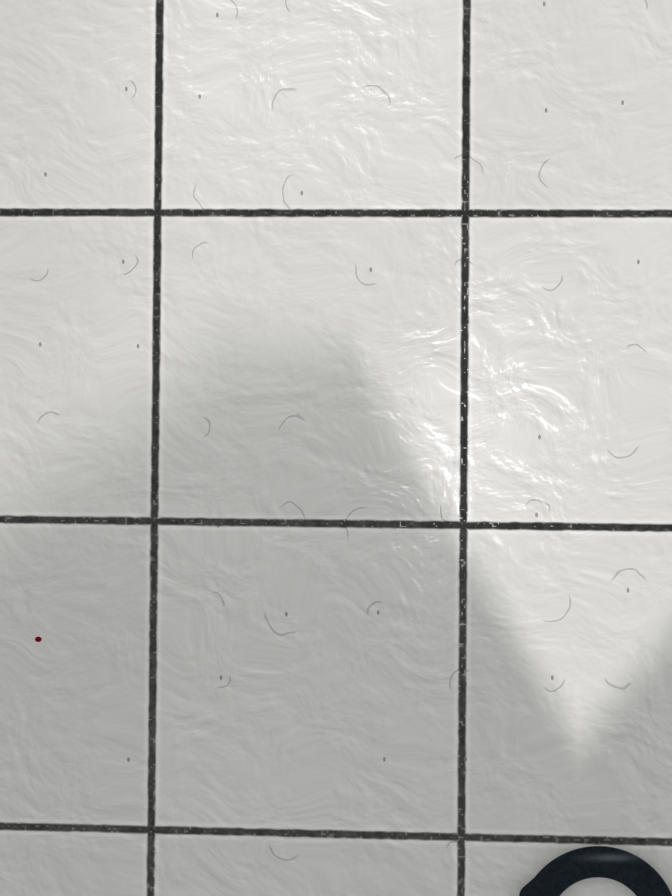
Give the GLSL for this texture, as a Shadertoy shader.

```glsl
#define LIT_TILE vec3(0.855, 0.852, 0.838)
#define SHADED_TILE vec3(0.665, 0.665, 0.655)
#define GROUT_DARK vec3(0.13, 0.14, 0.14)
#define GROUT_LIGHT vec3(0.34, 0.33, 0.32)
#define RUBBER vec3(0.09, 0.11, 0.13)
#define TILE_PITCH vec2(0.462, 0.4566)
#define GRID_ORIGIN vec2(0.224, 0.104)
#define GROUT_HALF 0.0053
#define RELIEF 0.30
#define SCRATCH_CELLS 8.0

float hash(vec2 p) {
    return fract(sin(dot(p, vec2(127.1, 311.7))) * 43758.5453);
}

float noise(vec2 p) {
    vec2 i = floor(p), f = fract(p);
    f = f * f * (3.0 - 2.0 * f);
    return mix(mix(hash(i), hash(i + vec2(1, 0)), f.x),
               mix(hash(i + vec2(0, 1)), hash(i + vec2(1, 1)), f.x), f.y);
}

float fbm(vec2 p) {
    float sum = 0.0, amp = 0.5;
    for (int i = 0; i < 4; i++) {
        sum += amp * noise(p);
        p = mat2(1.6, 1.2, -1.2, 1.6) * p + 7.3;
        amp *= 0.5;
    }
    return sum;
}

// Leathery glaze height
float glaze(vec2 p) {
    vec2 warp = vec2(noise(p * 14.0), noise(p * 14.0 + 31.0));
    return fbm(p * vec2(34.0, 46.0) + 2.5 * warp);
}

float blob(vec2 p, vec2 center, vec2 size) {
    vec2 q = (p - center) / size;
    return exp(-dot(q, q));
}

float segment(vec2 p, vec2 a, vec2 b) {
    vec2 pa = p - a, ba = b - a;
    return length(pa - ba * clamp(dot(pa, ba) / dot(ba, ba), 0.0, 1.0));
}

// Soft cast shadow: a broad hump and a rising right flank
float castShadow(vec2 p) {
    float hump = 0.82 - 0.76 * max(0.33 - p.x, 0.0) - 1.75 * max(p.x - 0.52, 0.0);
    float edge = max(hump, 0.2 + 1.2 * (p.x - 0.84));
    float soft = mix(0.13, 0.07, smoothstep(0.2, 0.6, p.x));
    float depth = mix(1.0, 0.72, smoothstep(0.35, 0.85, p.y));
    return depth * smoothstep(-soft, soft, edge - p.y);
}

// Sparse curved hairlines and specks, one candidate per cell
float wear(vec2 p, float px) {
    vec2 q = p * SCRATCH_CELLS, id = floor(q);
    vec2 c = fract(q) - 0.35 - 0.3 * vec2(hash(id), hash(id + 5.0));
    float turn = 6.283 * hash(id + 9.0), aa = px * SCRATCH_CELLS;
    float wobble = 0.05 * (noise(q * 9.0) - 0.5);
    float radius = 0.1 + 0.15 * hash(id + 2.0);
    float arc = abs(length(c) - radius + wobble);
    float sector = smoothstep(0.3, 0.7, dot(normalize(c + 1e-4), vec2(cos(turn), sin(turn))));
    float hair = (1.0 - smoothstep(0.004, 0.006 + aa, arc)) * sector * step(0.6, hash(id + 3.0));
    float speck = 1.0 - smoothstep(0.008, 0.012 + aa, length(c * vec2(1.0, 0.6)));
    return 0.14 * hair + 0.3 * speck * step(0.72, hash(id + 4.0));
}

void mainImage(out vec4 fragColor, in vec2 fragCoord) {
    float px = 1.0 / iResolution.x;
    vec2 p = fragCoord * px;

    // Slightly skewed perspective grid
    vec2 pitch = TILE_PITCH + vec2(-0.004 * p.y, 0.011 * p.x);
    vec2 grid = (p - GRID_ORIGIN - vec2(0.0105 * p.y, -0.024 * p.x)) / pitch;
    vec2 id = floor(grid);
    vec2 toLine = (0.5 - abs(fract(grid) - 0.5)) * pitch;
    float lineDist = min(toLine.x, toLine.y) + 0.0012 * (noise(p * 90.0) - 0.5);

    // Tile light, shadow and surface relief
    float shadow = castShadow(p);
    vec3 color = mix(LIT_TILE, SHADED_TILE, shadow);
    color *= 1.0 - 0.06 * smoothstep(0.35, 0.0, p.x) * (1.0 - shadow);
    color *= 1.0 + 0.025 * (hash(id + 11.0) - 0.5) + 0.03 * (fbm(p * 5.0) - 0.47);
    float slope = glaze(p + vec2(0.0022, 0.003)) - glaze(p);
    float gloss = blob(p, vec2(0.66, 0.66), vec2(0.07, 0.16))
                + 0.7 * blob(p, vec2(0.77, 0.73), vec2(0.13, 0.18))
                + 0.45 * blob(p, vec2(0.46, 1.24), vec2(0.24, 0.16));
    color += slope * RELIEF * (0.55 + 0.8 * gloss);
    color += gloss * (0.045 + 0.2 * smoothstep(0.05, 0.17, slope));
    color *= 1.0 - wear(p, px);

    // Small red stain
    float stain = length((p - vec2(0.057, 0.382)) * vec2(0.8, 1.0));
    color = mix(color, vec3(0.36, 0.04, 0.07), 1.0 - smoothstep(0.0025, 0.0035 + px, stain));

    // Rounded rim and gritty, partly wet grout
    color += 0.035 * blob(vec2(lineDist, 0.0), vec2(0.0095, 0.0), vec2(0.003));
    float grit = noise(p * 240.0);
    vec3 grout = mix(GROUT_DARK, GROUT_LIGHT, 0.65 * fbm(p * 65.0) + 0.35 * grit);
    float wet = 0.25 + 0.75 * blob(p, vec2(0.69, 0.75), vec2(0.2, 0.3));
    grout += 0.45 * wet * smoothstep(0.72, 0.95, grit);
    float tileMask = smoothstep(GROUT_HALF - 0.0008 - px, GROUT_HALF + 0.0008 + px, lineDist);
    color = mix(grout, color, tileMask);

    // Curved rubber tube with contact shadow and sheen
    float bend = abs(length(p - vec2(0.89, -0.045)) - 0.096);
    float tube = min(bend, segment(p, vec2(0.79, 0.0), vec2(0.838, 0.042)) + 0.006) - 0.023;
    color *= 1.0 - 0.22 * exp(-max(tube, 0.0) * 70.0);
    vec3 rubber = RUBBER + 0.16 * blob(p - vec2(0.89, -0.045), vec2(0.02, 0.102), vec2(0.04, 0.006));
    rubber += 0.03 * (grit - 0.5);
    color = mix(rubber, color, smoothstep(-px, px, tube));

    fragColor = vec4(clamp(color, 0.0, 1.0), 1.0);
}
```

====

Please output every record above exactly as written, leaving out the pictures.

Give the GLSL for this texture, as a Shadertoy shader.

```glsl
#define LIT_TILE vec3(0.855, 0.852, 0.838)
#define SHADED_TILE vec3(0.665, 0.665, 0.655)
#define GROUT_DARK vec3(0.13, 0.14, 0.14)
#define GROUT_LIGHT vec3(0.34, 0.33, 0.32)
#define RUBBER vec3(0.09, 0.11, 0.13)
#define TILE_PITCH vec2(0.462, 0.4566)
#define GRID_ORIGIN vec2(0.224, 0.104)
#define GROUT_HALF 0.0053
#define RELIEF 0.30
#define SCRATCH_CELLS 8.0

float hash(vec2 p) {
    return fract(sin(dot(p, vec2(127.1, 311.7))) * 43758.5453);
}

float noise(vec2 p) {
    vec2 i = floor(p), f = fract(p);
    f = f * f * (3.0 - 2.0 * f);
    return mix(mix(hash(i), hash(i + vec2(1, 0)), f.x),
               mix(hash(i + vec2(0, 1)), hash(i + vec2(1, 1)), f.x), f.y);
}

float fbm(vec2 p) {
    float sum = 0.0, amp = 0.5;
    for (int i = 0; i < 4; i++) {
        sum += amp * noise(p);
        p = mat2(1.6, 1.2, -1.2, 1.6) * p + 7.3;
        amp *= 0.5;
    }
    return sum;
}

// Leathery glaze height
float glaze(vec2 p) {
    vec2 warp = vec2(noise(p * 14.0), noise(p * 14.0 + 31.0));
    return fbm(p * vec2(34.0, 46.0) + 2.5 * warp);
}

float blob(vec2 p, vec2 center, vec2 size) {
    vec2 q = (p - center) / size;
    return exp(-dot(q, q));
}

float segment(vec2 p, vec2 a, vec2 b) {
    vec2 pa = p - a, ba = b - a;
    return length(pa - ba * clamp(dot(pa, ba) / dot(ba, ba), 0.0, 1.0));
}

// Soft cast shadow: a broad hump and a rising right flank
float castShadow(vec2 p) {
    float hump = 0.82 - 0.76 * max(0.33 - p.x, 0.0) - 1.75 * max(p.x - 0.52, 0.0);
    float edge = max(hump, 0.2 + 1.2 * (p.x - 0.84));
    float soft = mix(0.13, 0.07, smoothstep(0.2, 0.6, p.x));
    float depth = mix(1.0, 0.72, smoothstep(0.35, 0.85, p.y));
    return depth * smoothstep(-soft, soft, edge - p.y);
}

// Sparse curved hairlines and specks, one candidate per cell
float wear(vec2 p, float px) {
    vec2 q = p * SCRATCH_CELLS, id = floor(q);
    vec2 c = fract(q) - 0.35 - 0.3 * vec2(hash(id), hash(id + 5.0));
    float turn = 6.283 * hash(id + 9.0), aa = px * SCRATCH_CELLS;
    float wobble = 0.05 * (noise(q * 9.0) - 0.5);
    float radius = 0.1 + 0.15 * hash(id + 2.0);
    float arc = abs(length(c) - radius + wobble);
    float sector = smoothstep(0.3, 0.7, dot(normalize(c + 1e-4), vec2(cos(turn), sin(turn))));
    float hair = (1.0 - smoothstep(0.004, 0.006 + aa, arc)) * sector * step(0.6, hash(id + 3.0));
    float speck = 1.0 - smoothstep(0.008, 0.012 + aa, length(c * vec2(1.0, 0.6)));
    return 0.14 * hair + 0.3 * speck * step(0.72, hash(id + 4.0));
}

void mainImage(out vec4 fragColor, in vec2 fragCoord) {
    float px = 1.0 / iResolution.x;
    vec2 p = fragCoord * px;

    // Slightly skewed perspective grid
    vec2 pitch = TILE_PITCH + vec2(-0.004 * p.y, 0.011 * p.x);
    vec2 grid = (p - GRID_ORIGIN - vec2(0.0105 * p.y, -0.024 * p.x)) / pitch;
    vec2 id = floor(grid);
    vec2 toLine = (0.5 - abs(fract(grid) - 0.5)) * pitch;
    float lineDist = min(toLine.x, toLine.y) + 0.0012 * (noise(p * 90.0) - 0.5);

    // Tile light, shadow and surface relief
    float shadow = castShadow(p);
    vec3 color = mix(LIT_TILE, SHADED_TILE, shadow);
    color *= 1.0 - 0.06 * smoothstep(0.35, 0.0, p.x) * (1.0 - shadow);
    color *= 1.0 + 0.025 * (hash(id + 11.0) - 0.5) + 0.03 * (fbm(p * 5.0) - 0.47);
    float slope = glaze(p + vec2(0.0022, 0.003)) - glaze(p);
    float gloss = blob(p, vec2(0.66, 0.66), vec2(0.07, 0.16))
                + 0.7 * blob(p, vec2(0.77, 0.73), vec2(0.13, 0.18))
                + 0.45 * blob(p, vec2(0.46, 1.24), vec2(0.24, 0.16));
    color += slope * RELIEF * (0.55 + 0.8 * gloss);
    color += gloss * (0.045 + 0.2 * smoothstep(0.05, 0.17, slope));
    color *= 1.0 - wear(p, px);

    // Small red stain
    float stain = length((p - vec2(0.057, 0.382)) * vec2(0.8, 1.0));
    color = mix(color, vec3(0.36, 0.04, 0.07), 1.0 - smoothstep(0.0025, 0.0035 + px, stain));

    // Rounded rim and gritty, partly wet grout
    color += 0.035 * blob(vec2(lineDist, 0.0), vec2(0.0095, 0.0), vec2(0.003));
    float grit = noise(p * 240.0);
    vec3 grout = mix(GROUT_DARK, GROUT_LIGHT, 0.65 * fbm(p * 65.0) + 0.35 * grit);
    float wet = 0.25 + 0.75 * blob(p, vec2(0.69, 0.75), vec2(0.2, 0.3));
    grout += 0.45 * wet * smoothstep(0.72, 0.95, grit);
    float tileMask = smoothstep(GROUT_HALF - 0.0008 - px, GROUT_HALF + 0.0008 + px, lineDist);
    color = mix(grout, color, tileMask);

    // Curved rubber tube with contact shadow and sheen
    float bend = abs(length(p - vec2(0.89, -0.045)) - 0.096);
    float tube = min(bend, segment(p, vec2(0.79, 0.0), vec2(0.838, 0.042)) + 0.006) - 0.023;
    color *= 1.0 - 0.22 * exp(-max(tube, 0.0) * 70.0);
    vec3 rubber = RUBBER + 0.16 * blob(p - vec2(0.89, -0.045), vec2(0.02, 0.102), vec2(0.04, 0.006));
    rubber += 0.03 * (grit - 0.5);
    color = mix(rubber, color, smoothstep(-px, px, tube));

    fragColor = vec4(clamp(color, 0.0, 1.0), 1.0);
}
```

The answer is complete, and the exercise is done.